In a Housing Funk

Santa Barbarans clash over a development project in the Funk Zone.

Luca D'Agruma

When 155 new housing units were proposed in the busy downtown Funk Zone, it should have been cause for celebration, but instead, there was vitriol.The SOMOfunk development, led by developer Neil Dipaola, would be built on a 2.1 acre block in the Funk Zone, and would include 29 affordable units and 18,000 square feet of commercial space. The existing structures on the block would be demolished, causing anger in the community. Despite Santa Barbara’s lack of affordable housing, residents lined up to oppose the project.
Opponents believe the development will alter the “character” of the Funk Zone with dense housing, a large building, and a disruption of views. KeeptheFunkSB, a newly incorporated non-profit, is organizing Funk Zone businesses and residents against the plan. On their website, they claim that the development will “devour the existing neighborhood and change it forever” due to blocking “important public views” and displacing some areas for the fishing industry and “artist studios.”

“We’re not against housing,” says KeeptheFunkSB on Instagram. While the organization claims the “rest of the neighborhood will suffer as a result” of the development.

“Building more housing is a no brainer,” said George Nicks ‘22, who is passionate about this issue.

“Housing prices have shot through the roof, and unless we build more they won’t go back down. NIMBYs can complain all they want about character, but I personally feel that reducing homelessness, increasing walkability and lowering rents (while increasing property values) so people aren’t priced out of their homes does more to preserve character than stopping new construction ever will.”

Keep the Funk supporters claim to oppose “gentrification”, but supporters of the project say that when housing isn’t built in sought-out affluent neighborhoods (like the Funk Zone), people moving into the city rent or buy in working-class neighborhoods. They claim that if housing was built in the Funk Zone, it would bring rents down and reduce the pressures of gentrification.

On the one hand, opponents to the project can point to the Funk Zone’s parking problems as evidence that the added density will strain the infrastructure of the neighborhood. That’s wrong, according to George. “More density reduces car dependency, by making walking and public transport more convenient, and reducing the need for wasteful street parking,” he says.

The battle over SOMOfunk serves as a microcosm of a growing political debate across California. The state has big goals for housing and has required counties and municipalities to open up areas for growth in order to meet their RHNA (Regional Housing Needs Allocation), the predicted number of new homes over the next decade.

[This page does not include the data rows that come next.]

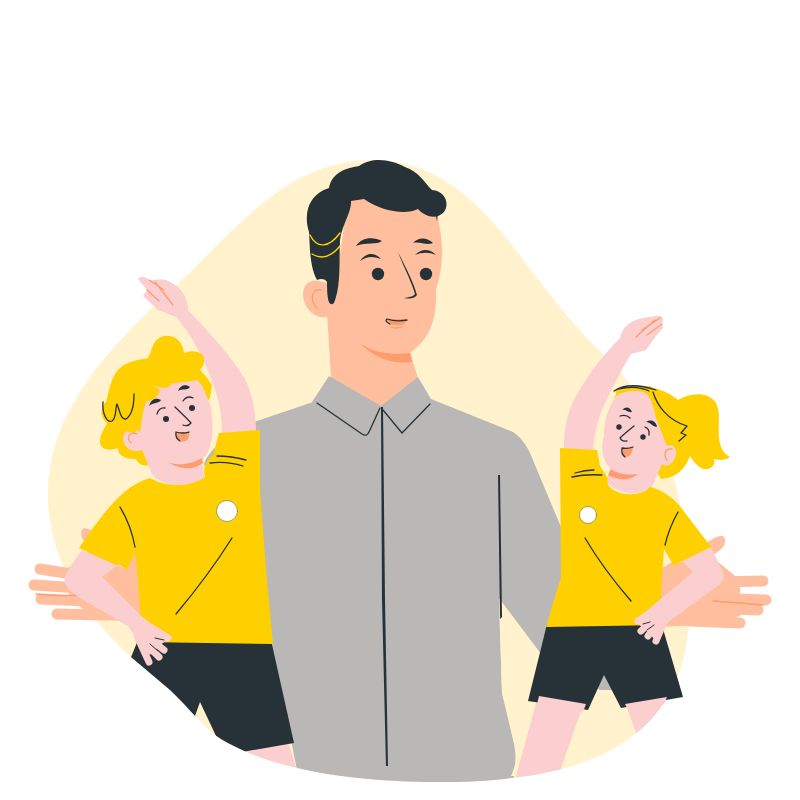
<!DOCTYPE html>
<html lang="en">
<head>
<meta charset="utf-8">
<title>Coach with two children</title>
<style>
:root {
  --paper: #ffffff;
  --cream: #fff2cc;
  --yellow: #ffd000;
  --ink: #263238;
  --grey: #b9b8b7;
  --tan: #ffbe9d;
  --coral: #ff9b6c;
  --pink: #fbcfcf;
}
html, body { margin: 0; background: var(--paper); overflow: hidden; }
svg { display: block; width: 800px; height: 800px; }
.cream { fill: var(--cream); }
.yellow { fill: var(--yellow); }
.ink { fill: var(--ink); }
.grey { fill: var(--grey); }
.tan { fill: var(--tan); }
.coral { fill: var(--coral); }
.pink { fill: var(--pink); }
.white { fill: var(--paper); }
.line { fill: none; stroke: var(--ink); stroke-width: 1.3; stroke-linecap: round; stroke-linejoin: round; }
.skin-line { fill: none; stroke: var(--coral); stroke-width: 1.3; stroke-linecap: round; }
.hair-line { fill: none; stroke: var(--yellow); stroke-width: 1.4; stroke-linecap: round; }
.fingers { fill: none; stroke: var(--tan); stroke-width: 11; stroke-linecap: round; stroke-linejoin: round; }
.small-fingers { fill: none; stroke: var(--pink); stroke-width: 7; stroke-linecap: round; }
</style>
</head>
<body>
<svg viewBox="0 0 800 800" role="img" aria-label="A man in a grey shirt stands behind a boy and a girl in yellow shirts who each raise an arm">
  <defs>
    <path id="blob-shape" d="M372 160C440 160 482 205 525 262C565 316 586 338 610 361C660 410 690 500 690 600C690 640 682 675 667 698C640 743 588 770 511 778C475 783 420 783 380 780C310 775 250 760 212 733C195 717 184 703 170 690L131 657C85 615 48 560 48 495C48 415 102 352 182 280C240 224 290 160 372 160Z"/>
    <clipPath id="blob-clip"><use href="#blob-shape"/></clipPath>
  </defs>

  <use id="backdrop" href="#blob-shape" class="cream"/>

  <g id="man">
    <g id="man-left-hand">
      <path class="tan" d="M150 545L84 528C78 532 82 542 92 549L66 570L70 601L102 620L150 622Z"/>
      <path class="fingers" d="M40 569L78 575M34 585L80 588M41 599L88 601M57 614L106 615"/>
      <path class="skin-line" d="M36 594Q58 597 84 595"/>
    </g>
    <g id="man-right-hand">
      <path class="tan" d="M655 572C675 560 694 551 711 540C719 535 726 534 725 542C725 548 716 553 711 556L740 580L740 616L708 625L655 627Z"/>
      <path class="fingers" d="M715 582L763 581M715 598L766 600M705 608L758 610M690 621L740 623"/>
      <path class="skin-line" d="M713 601Q740 603 763 605"/>
    </g>
    <g id="man-shirt" clip-path="url(#blob-clip)">
      <path class="grey" d="M313 402L254 422C225 435 208 452 204 464L262 650L292 745L300 785H512C516 772 517 760 514 744L502 693L499 600L540 655L600 690H615L600 560L561 527L535 465C527 443 520 437 513 432L431 399Z"/>
      <path class="cream" d="M499 598L541 654L526 702L517 776H511C516 765 517 755 515 744L502 693Z"/>
    </g>
    <path class="tan" d="M326 296L331 378L381 409L418 378L410 352Z"/>
    <path class="coral" d="M359 342C373 354 392 355 410 352L412 362C390 365 371 356 359 342Z"/>
    <path class="grey" d="M329 376L381 406L418 377L431 399L402 435L381 409L367 436L312 402Z"/>
    <path class="line" stroke-width="2" d="M317 403L362 434Q367 437 369 432L380 408M383 410L402 433L430 404"/>
    <path class="ink" d="M381 407L383 407L385 600L388 766L386 766L382 600Z"/>
    <path class="ink" d="M498 475L500 475L502 617L500 619Z"/>

    <g id="man-head">
      <path class="tan" d="M348 196L436 211C444 240 444 265 436 290C437 320 430 338 410 353C390 356 370 350 359 343L326 317C315 319 304 309 303 295C303 284 310 279 319 281L336 285Z"/>
      <path class="skin-line" d="M321 290C312 288 309 300 317 308"/>
      <path class="ink" d="M351 201C352 211 342 225 340 240C339 264 341 286 334 303C329 307 327 301 327 282C324 278 320 279 317 280C309 265 310 244 309 232C303 213 309 194 329 188C332 172 347 168 359 166C373 156 392 160 405 167C419 172 423 181 432 190C445 191 450 203 444 212C437 220 425 217 418 209C405 216 379 210 364 199Z"/>
      <path class="ink" d="M435 212L437 221L438 212Z"/>
      <path class="hair-line" d="M310 235C317 249 329 248 340 233M312 254C322 260 331 257 340 246"/>
      <path class="ink" d="M356 246C361 238 372 236 382 241C377 245 366 242 356 246ZM413 243C418 237 427 237 433 243C426 246 420 241 413 243ZM360 261C366 252 375 252 381 259C373 256 367 256 360 261ZM415 255C422 248 430 249 436 255C429 252 422 252 415 255Z"/>
      <circle class="ink" cx="378" cy="274" r="6.2"/>
      <circle class="ink" cx="426" cy="274" r="6.2"/>
      <path class="ink" d="M398 252C406 268 413 281 417 295C414 299 409 299 404 298C409 297 413 297 415 294C411 280 404 268 398 252Z"/>
      <path class="coral" d="M386 320Q396 318 407 320Q406 326 396 325Q387 325 386 320Z"/>
      <path class="line" d="M390 324Q384 321 387 319Q396 322 407 320"/>
      <path class="skin-line" d="M391 327Q396 329 402 327"/>
    </g>
  </g>

  <g id="boy">
    <g id="boy-raised-arm">
      <path class="pink" d="M222 434C222 412 218 397 213 384C203 355 190 333 176 317L158 310L143 296L147 290L138 279C141 275 146 277 149 280L156 280C160 278 168 280 172 283C184 290 188 300 188 310C210 333 232 357 245 379C253 395 256 414 256 433Z"/>
      <path class="skin-line" d="M149 280L164 290M147 290L159 301M155 282L166 296L173 305"/>
    </g>
    <g id="boy-head">
      <path class="yellow" d="M152 464C143 469 136 461 136 459C125 460 117 454 118 448C108 452 99 449 100 440C101 432 105 428 107 423C99 417 101 406 106 402C109 391 110 381 117 371C125 361 139 360 148 358C153 349 152 339 164 336C177 334 183 344 184 353C194 349 205 352 204 361C204 366 201 369 199 371C211 377 214 391 208 401Z"/>
      <path class="pink" d="M143 412L150 386L200 380L211 407C214 432 213 449 202 460L204 478C193 488 162 488 152 474L142 450C132 454 123 447 123 438C124 430 132 426 140 432Z"/>
      <path class="yellow" d="M135 433C141 422 141 411 146 401C152 402 158 397 160 390L148 382C156 388 166 390 171 385L171 376C180 383 190 385 193 374C199 383 206 388 209 401L212 385L198 367L150 360L120 380L119 430Z"/>
      <path class="line" d="M103 402C102 414 107 423 112 421C117 418 115 407 117 404C120 412 121 420 126 419C132 415 134 405 134 394"/>
      <path class="skin-line" d="M137 434C129 431 126 438 131 443"/>
      <path class="coral" d="M168 462C180 467 193 463 202 458L203 463C193 471 178 469 168 462Z"/>
      <path class="ink" d="M149 406C151 399 156 397 161 400C159 404 153 402 149 406ZM178 391C180 385 186 384 190 387C187 391 182 388 178 391Z"/>
      <path class="line" d="M157 414Q159 407 165 408M183 401Q187 395 193 398M175 407C181 413 187 418 191 423Q188 427 183 425"/>
      <circle class="ink" cx="166" cy="419" r="3"/>
      <circle class="ink" cx="192" cy="408" r="3"/>
      <path class="coral" d="M176 433Q182 434 189 432C190 439 186 443 181 441Q176 439 176 433Z"/>
      <path class="line" d="M189 432Q182 434 176 432Q175 438 180 441"/>
    </g>
    <g id="boy-shorts" clip-path="url(#blob-clip)">
      <path class="pink" d="M240 750L288 742L297 770L260 772Z"/>
      <path class="ink" d="M138 640L271 640L294 743L225 755L200 702L190 730L125 672Z"/>
    </g>
    <path id="boy-shirt" class="yellow" d="M150 478C165 487 190 488 205 477C202 468 207 460 213 455L219 433L260 430L260 490L266 570L273 644L142 642L138 580L135 552L127 570L79 548C94 526 108 507 119 497C128 488 139 481 150 478Z"/>
    <path class="line" d="M120 507Q131 525 135 547M232 538Q208 576 176 614M217 456Q231 456 246 460M210 463Q227 461 243 466"/>
    <circle class="white" cx="227" cy="511" r="10.5"/>
    <circle class="line" cx="227" cy="511" r="10.5" style="stroke-width:.4"/>
    <g id="boy-hip-arm">
      <path class="pink" d="M82 550L127 570L119 564L102 577L140 615L153 625L172 637L160 645L150 655L136 638L128 626L80 598C67 590 63 583 65 577Q68 569 82 550Z"/>
      <path class="small-fingers" d="M152 628L168 638M146 636L164 650M142 640L159 657M137 636L149 662"/>
      <path class="line" d="M155 638L164 640M150 644L158 651" style="stroke:var(--ink);stroke-width:1"/>
    </g>
  </g>

  <g id="girl">
    <g id="girl-raised-arm">
      <path class="pink" d="M564 450C563 425 570 405 579 391C589 373 606 352 620 338C622 327 631 320 643 318L656 316C662 315 665 319 662 323L663 328L656 336L646 350L631 354C620 373 610 391 602 410C596 425 594 439 593 452Z"/>
      <path class="skin-line" d="M660 318L642 330M662 324L647 335M655 320L636 337"/>
    </g>
    <g id="girl-head">
      <path class="yellow" d="M615 391C632 381 662 386 678 400C690 393 708 391 716 403C722 414 716 431 721 447Q724 454 730 457C724 461 718 460 714 459C716 466 710 470 703 469C697 466 693 461 690 456C685 470 675 478 661 479L640 440Z"/>
      <path class="pink" d="M617 394C633 388 646 391 652 397C655 418 661 430 667 445C675 443 678 451 675 458C671 466 666 467 662 464L652 487C640 498 615 493 607 482L610 468C603 461 600 449 604 436C604 420 608 408 617 394Z"/>
      <path class="yellow" d="M613 399C620 391 632 390 642 391C652 395 653 407 656 418L667 446L681 440L681 403L650 386L620 388Z"/>
      <path class="line" d="M614 391C626 383 641 385 656 390M618 389C632 386 641 387 649 391M653 392C657 405 667 420 687 426L681 433L686 435L679 441"/>
      <path class="skin-line" d="M672 449C665 448 663 455 667 460"/>
      <path class="coral" d="M611 469C619 475 629 475 638 474C630 481 619 481 608 475Z"/>
      <path class="ink" d="M622 410C626 406 630 407 632 412C628 413 626 409 622 410ZM646 422C651 419 656 421 657 427C653 427 650 422 646 422Z"/>
      <path class="line" d="M620 416Q626 414 630 418M645 427Q650 429 649 435M634 426C629 430 624 434 620 438Q622 442 627 441"/>
      <circle class="ink" cx="619" cy="427" r="2.7"/>
      <circle class="ink" cx="643" cy="437" r="2.7"/>
      <path class="coral" d="M622 449Q628 448 633 447Q632 456 627 457Q622 456 622 449Z"/>
      <path class="line" d="M633 447Q628 449 622 448Q621 454 625 457"/>
    </g>
    <g id="girl-legs" clip-path="url(#blob-clip)">
      <path class="pink" d="M539 692L585 700L559 774L515 780Z"/>
      <path class="pink" d="M624 700L668 692L664 712L638 738Z"/>
    </g>
    <path id="girl-shorts" class="ink" d="M547 624L661 622L683 697L621 708L604 675L588 710L528 701Z"/>
    <path class="pink" d="M539 696L586 704L583 712L537 704Z"/>
    <path class="pink" d="M625 704L667 697L664 704L629 712Z"/>
    <path id="girl-shirt" class="yellow" d="M560 448L597 450L600 466L608 478C606 485 610 489 620 493C633 496 645 493 650 487C661 489 673 498 679 505L712 548L674 566L664 549L661 590L662 625L546 627L561 577Z"/>
    <path class="line" d="M678 512Q669 528 665 545M585 538Q604 570 631 601M575 473Q585 470 594 470M572 477Q585 474 602 475"/>
    <circle class="white" cx="588" cy="515" r="8.5"/>
    <circle class="line" cx="588" cy="515" r="8.5" style="stroke-width:.4"/>
    <g id="girl-hip-arm">
      <path class="pink" d="M674 565L711 547L722 570C725 576 724 580 719 585L668 622L664 630L655 640L648 632L636 622C639 615 646 612 651 607L693 572L683 562Z"/>
      <path class="small-fingers" d="M652 612L638 621M655 618L641 631M658 622L648 636M664 622L656 641"/>
      <path class="line" d="M643 624L650 622M647 630L654 625" style="stroke-width:1"/>
    </g>
  </g>
</svg>
</body>
</html>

In the quest to get those units zoned, policymakers are coming into conflict with residents who’d rather “pass the buck” on where new housing is built than accept change to their community. Although the policy consensus is moving towards a “YIMBY” (Yes in my backyard) rather than “NIMBY” (Not in my backyard) approach to housing, local politics is dominated by homeowners, who are more likely to oppose new construction, especially apartments.

No matter the result of the application process for SOMOfunk, Santa Barbara needs to build more housing. ile our city’s policymakers are generally united in support of increasing affordable housing, it becomes a much more divisive issue when we have to figure out where to put it.